Meeting the Needs of Generation 9/11: Preventing and Treating Drug Use
What can American Muslim communities do to prevent and treat drug use among American Muslim Youth?
Primary research on American Muslim youth substance use and addiction is limited. However, existing research indicates that young American Muslims use and experiment with intoxicating substances, and tend toward risky behaviors in ways similar to their non-Muslim peers. This report focuses on the need for increased awareness of drug use, addiction and prevention; mental health; a greater understanding of youth’s alienation and challenges; and a focus on positive and meaningful capacity building and solution seeking around drug use, addiction and prevention.
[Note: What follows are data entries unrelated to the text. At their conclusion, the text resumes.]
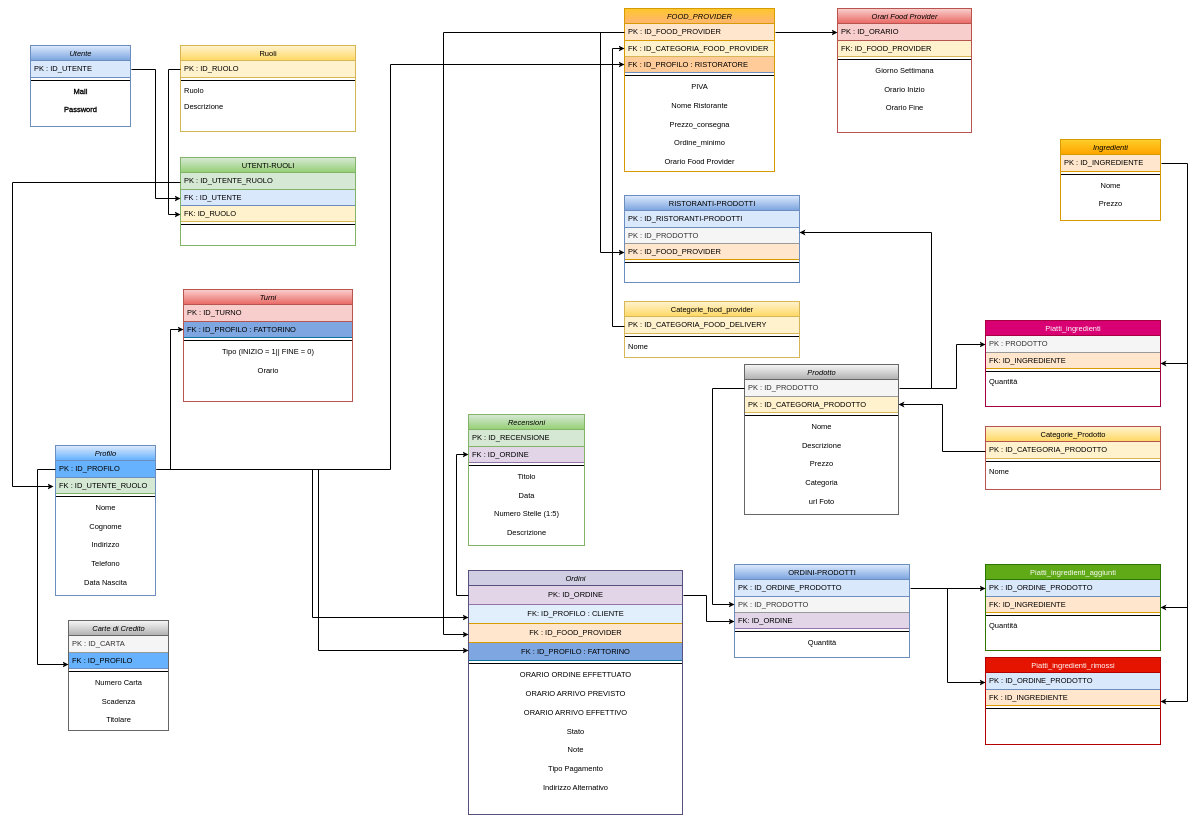
<!DOCTYPE html>
<html lang="it">
<head>
<meta charset="utf-8">
<title>Schema ER food delivery</title>
<style>
:root {
  --row: 16.25px;
  --attr: 18.75px;
  --ink: #000;
}
* { box-sizing: border-box; margin: 0; padding: 0; }
html, body { width: 1200px; height: 822px; overflow: hidden; background: #fff; }
.schema {
  position: relative; width: 1200px; height: 822px; overflow: hidden;
  font: 7.5px "Liberation Sans", Arial, sans-serif; color: var(--ink);
}
.entity {
  position: absolute; left: var(--x); top: var(--y); width: var(--w); height: var(--h);
  display: flex; flex-direction: column;
  border: 1px solid var(--line); background: #fff;
}
.entity h2 {
  flex: none; height: 15.25px; line-height: 15px;
  font-size: inherit; font-weight: 400; text-align: center;
  background: var(--head); color: var(--title, #000);
  border-bottom: 1px solid var(--line);
}
.main h2 { font-style: italic; }
ul { list-style: none; }
.keys { padding-bottom: 2px; border-bottom: 1px solid #000; margin-bottom: 2px; }
.keys li {
  height: var(--row); line-height: var(--row); padding-left: 3px;
  background: var(--fill); box-shadow: inset 0 -1px var(--edge, transparent);
  white-space: nowrap;
}
.wide li { height: var(--attr); line-height: var(--attr); padding: 0; text-align: center; }
.attrs li { height: var(--attr); line-height: var(--attr); text-align: center; white-space: nowrap; }
.left li { height: var(--row); line-height: var(--row); padding-left: 3px; text-align: left; }
.strong li { -webkit-text-stroke: .3px #000; }

/* entity themes */
.t-blue { --line: #6c8ebf; --head: linear-gradient(#dae8fc, #7ea6e0); }
.t-sky { --line: #6c8ebf; --head: linear-gradient(#dae8fc, #66b2ff); }
.t-yellow { --line: #d6b656; --head: linear-gradient(#fff2cc, #ffd966); }
.t-green { --line: #82b366; --head: linear-gradient(#d5e8d4, #97d077); }
.t-red { --line: #b85450; --head: linear-gradient(#f8cecc, #ea6b66); }
.t-grey { --line: #666; --head: linear-gradient(#f5f5f5, #b3b3b3); }
.t-amber { --line: #d79b00; --head: linear-gradient(#ffcd28, #ffa500); }
.t-peach { --line: #d79b00; --head: linear-gradient(#ffc62e, #ffb570); }
.t-violet { --line: #56517e; --head: #d0cee2; }
.t-magenta { --line: #a50040; --head: #d80073; --title: #fff; }
.t-leaf { --line: #2d7600; --head: #60a917; --title: #fff; }
.t-scarlet { --line: #b20000; --head: #e51400; --title: #fff; }
.t-mixed { --line: #b85450; --head: linear-gradient(#fff2cc, #ffd966); }

/* key rows */
.blue { --fill: #dae8fc; --edge: #6c8ebf; }
.ice { --fill: #e1effc; --edge: #d79b00; }
.steel { --fill: #7ea6e0; --edge: #10739e; }
.sky { --fill: #66b2ff; --edge: #6c8ebf; }
.yellow { --fill: #fff2cc; --edge: #d6b656; }
.green { --fill: #d5e8d4; --edge: #82b366; }
.red { --fill: #f8cecc; --edge: #b85450; }
.orange { --fill: #ffe6cc; --edge: #d79b00; }
.apricot { --fill: #ffcc99; --edge: #6c8ebf; }
.purple { --fill: #e1d5e7; --edge: #9673a6; }
.grey { --fill: #f5f5f5; --edge: #999; color: #333; }

.relations { position: absolute; left: 0; top: 0; fill: none; stroke: #000; stroke-width: 1; }
</style>
</head>
<body>
<main class="schema">

<section class="entity main t-blue" style="--x:30px;--y:45px;--w:101px;--h:82px">
  <h2>Utente</h2>
  <ul class="keys"><li class="blue">PK : ID_UTENTE</li></ul>
  <ul class="attrs strong"><li>Mail</li><li>Password</li></ul>
</section>

<section class="entity t-yellow" style="--x:180px;--y:45px;--w:176px;--h:87px">
  <h2>Ruoli</h2>
  <ul class="keys"><li class="yellow">PK : ID_RUOLO</li></ul>
  <ul class="attrs left"><li>Ruolo</li><li>Descrizione</li></ul>
</section>

<section class="entity t-green" style="--x:180px;--y:157px;--w:176px;--h:89px">
  <h2>UTENTI-RUOLI</h2>
  <ul class="keys"><li class="green">PK : ID_UTENTE_RUOLO</li><li class="blue">FK : ID_UTENTE</li><li class="yellow">FK: ID_RUOLO</li></ul>
</section>

<section class="entity main t-red" style="--x:183px;--y:289px;--w:170px;--h:113px">
  <h2>Turni</h2>
  <ul class="keys"><li class="red">PK : ID_TURNO</li><li class="steel">FK : ID_PROFILO : FATTORINO</li></ul>
  <ul class="attrs"><li>Tipo (INIZIO = 1|| FINE = 0)</li><li>Orario</li></ul>
</section>

<section class="entity main t-sky" style="--x:55px;--y:445px;--w:101px;--h:151px">
  <h2>Profilo</h2>
  <ul class="keys"><li class="sky">PK : ID_PROFILO</li><li class="green">FK : ID_UTENTE_RUOLO</li></ul>
  <ul class="attrs"><li>Nome</li><li>Cognome</li><li>Indirizzo</li><li>Telefono</li><li>Data Nascita</li></ul>
</section>

<section class="entity main t-grey" style="--x:68px;--y:620px;--w:101px;--h:111px">
  <h2>Carte di Credito</h2>
  <ul class="keys"><li class="grey">PK : ID_CARTA</li><li class="sky">FK : ID_PROFILO</li></ul>
  <ul class="attrs"><li>Numero Carta</li><li>Scadenza</li><li>Titolare</li></ul>
</section>

<section class="entity main t-peach" style="--x:624px;--y:8px;--w:151px;--h:164px">
  <h2>FOOD_PROVIDER</h2>
  <ul class="keys"><li class="orange">PK : ID_FOOD_PROVIDER</li><li class="yellow">FK : ID_CATEGORIA_FOOD_PROVIDER</li><li class="apricot">FK : ID_PROFILO : RISTORATORE</li></ul>
  <ul class="attrs"><li>PIVA</li><li>Nome Ristorante</li><li>Prezzo_consegna</li><li>Ordine_minimo</li><li>Orario Food Provider</li></ul>
</section>

<section class="entity main t-red" style="--x:837px;--y:8px;--w:135px;--h:125px">
  <h2>Orari Food Provider</h2>
  <ul class="keys"><li class="red">PK : ID_ORARIO</li><li class="yellow">FK: ID_FOOD_PROVIDER</li></ul>
  <ul class="attrs"><li>Giorno Settimana</li><li>Orario Inizio</li><li>Orario Fine</li></ul>
</section>

<section class="entity t-blue" style="--x:624px;--y:195px;--w:176px;--h:88px">
  <h2>RISTORANTI-PRODOTTI</h2>
  <ul class="keys"><li class="blue">PK : ID_RISTORANTI-PRODOTTI</li><li class="grey">PK : ID_PRODOTTO</li><li class="orange">PK : ID_FOOD_PROVIDER</li></ul>
</section>

<section class="entity t-yellow" style="--x:624px;--y:301px;--w:176px;--h:57px">
  <h2>Categorie_food_provider</h2>
  <ul class="keys"><li class="yellow">PK : ID_CATEGORIA_FOOD_DELIVERY</li></ul>
  <ul class="attrs left"><li>Nome</li></ul>
</section>

<section class="entity main t-grey" style="--x:744px;--y:364px;--w:155px;--h:151px">
  <h2>Prodotto</h2>
  <ul class="keys"><li class="grey">PK : ID_PRODOTTO</li><li class="yellow">PK : ID_CATEGORIA_PRODOTTO</li></ul>
  <ul class="attrs"><li>Nome</li><li>Descrizione</li><li>Prezzo</li><li>Categoria</li><li>url Foto</li></ul>
</section>

<section class="entity main t-green" style="--x:468px;--y:414px;--w:117px;--h:132px">
  <h2>Recensioni</h2>
  <ul class="keys"><li class="green">PK : ID_RECENSIONE</li><li class="purple">FK : ID_ORDINE</li></ul>
  <ul class="attrs"><li>Titolo</li><li>Data</li><li>Numero Stelle (1:5)</li><li>Descrizione</li></ul>
</section>

<section class="entity main t-violet" style="--x:468px;--y:570px;--w:215px;--h:245px">
  <h2>Ordini</h2>
  <ul class="keys wide"><li class="purple">PK: ID_ORDINE</li><li class="ice">FK: ID_PROFILO : CLIENTE</li><li class="orange">FK : ID_FOOD_PROVIDER</li><li class="steel">FK : ID_PROFILO : FATTORINO</li></ul>
  <ul class="attrs"><li>ORARIO ORDINE EFFETTUATO</li><li>ORARIO ARRIVO PREVISTO</li><li>ORARIO ARRIVO EFFETTIVO</li><li>Stato</li><li>Note</li><li>Tipo Pagamento</li><li>Indirizzo Alternativo</li></ul>
</section>

<section class="entity t-blue" style="--x:734px;--y:564px;--w:176px;--h:94px">
  <h2>ORDINI-PRODOTTI</h2>
  <ul class="keys"><li class="blue">PK : ID_ORDINE_PRODOTTO</li><li class="grey">PK : ID_PRODOTTO</li><li class="purple">FK: ID_ORDINE</li></ul>
  <ul class="attrs"><li>Quantità</li></ul>
</section>

<section class="entity main t-amber" style="--x:1060px;--y:139px;--w:101px;--h:82px">
  <h2>Ingredienti</h2>
  <ul class="keys"><li class="orange">PK : ID_INGREDIENTE</li></ul>
  <ul class="attrs"><li>Nome</li><li>Prezzo</li></ul>
</section>

<section class="entity t-magenta" style="--x:985px;--y:320px;--w:176px;--h:87px">
  <h2>Piatti_ingredienti</h2>
  <ul class="keys"><li class="grey">PK : PRODOTTO</li><li class="orange">FK: ID_INGREDIENTE</li></ul>
  <ul class="attrs left"><li>Quantità</li></ul>
</section>

<section class="entity t-mixed" style="--x:985px;--y:426px;--w:176px;--h:64px">
  <h2>Categorie_Prodotto</h2>
  <ul class="keys"><li class="yellow">PK : ID_CATEGORIA_PRODOTTO</li></ul>
  <ul class="attrs left"><li>Nome</li></ul>
</section>

<section class="entity t-leaf" style="--x:985px;--y:564px;--w:176px;--h:87px">
  <h2>Piatti_ingredienti_aggiunti</h2>
  <ul class="keys"><li class="blue">PK : ID_ORDINE_PRODOTTO</li><li class="orange">FK: ID_INGREDIENTE</li></ul>
  <ul class="attrs left"><li>Quantità</li></ul>
</section>

<section class="entity t-scarlet" style="--x:985px;--y:657px;--w:176px;--h:88px">
  <h2>Piatti_ingredienti_rimossi</h2>
  <ul class="keys"><li class="blue">PK : ID_ORDINE_PRODOTTO</li><li class="orange">FK : ID_INGREDIENTE</li></ul>
</section>

<svg class="relations" width="1200" height="822" viewBox="0 0 1200 822" aria-hidden="true">
  <defs>
    <marker id="arrow" markerUnits="userSpaceOnUse" markerWidth="8" markerHeight="8" refX="5" refY="4" orient="auto">
      <path d="M0 1L6 4L0 7L1.5 4Z" fill="#000" stroke="none"/>
    </marker>
  </defs>
  <g transform="translate(.5 .5)" marker-end="url(#arrow)">
    <g id="user-relations">
      <path d="M131 69H155V198H179" marker-end="url(#arrow)"/>
      <path d="M180 69H168V214H179" marker-end="url(#arrow)"/>
      <path d="M180 182H12V486H52" marker-end="url(#arrow)"/>
    </g>
    <g id="profile-relations">
      <path d="M156 469H170V329H182" marker-end="url(#arrow)"/>
      <path d="M156 469H390V64H623" marker-end="url(#arrow)"/>
      <path d="M312 469V617H467" marker-end="url(#arrow)"/>
      <path d="M318 469V650H467" marker-end="url(#arrow)"/>
      <path d="M55 469H37V664H67" marker-end="url(#arrow)"/>
    </g>
    <g id="provider-relations">
      <path d="M624 32H443V634H467" marker-end="url(#arrow)"/>
      <path d="M600 32V252H623" marker-end="url(#arrow)"/>
      <path d="M775 32H836" marker-end="url(#arrow)"/>
      <path d="M624 326H612V48H623" marker-end="url(#arrow)"/>
    </g>
    <g id="product-relations">
      <path d="M899 388H931V232H800" marker-end="url(#arrow)"/>
      <path d="M931 388H956V344H984" marker-end="url(#arrow)"/>
      <path d="M744 388H712V604H733" marker-end="url(#arrow)"/>
      <path d="M985 451H942V404H899" marker-end="url(#arrow)"/>
    </g>
    <g id="order-relations">
      <path d="M468 595H456V454H467" marker-end="url(#arrow)"/>
      <path d="M683 595H706V621H733" marker-end="url(#arrow)"/>
      <path d="M910 588H984" marker-end="url(#arrow)"/>
      <path d="M947 588V682H984" marker-end="url(#arrow)"/>
    </g>
    <g id="ingredient-relations">
      <path d="M1161 163H1187V701H1161" marker-end="url(#arrow)"/>
      <path d="M1187 363H1161" marker-end="url(#arrow)"/>
      <path d="M1187 607H1161" marker-end="url(#arrow)"/>
    </g>
  </g>
</svg>
</main>
</body>
</html>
This report is part of the “Meeting the Needs of Generation 9/11” series. Today’s 15 to 25 year olds don’t know an America before the horrific events of September 2001. They are “Generation 9/11.” For American Muslims, membership in this generation presents additional challenges, in addition to those faced by other young Americans: from drug and alcohol abuse to racism and a crisis of religious literacy. ISPU’s “Meeting the Needs of Generation 9/11” brief series addresses some of these challenges and offers actionable recommendations for parents, community leaders and national organizations.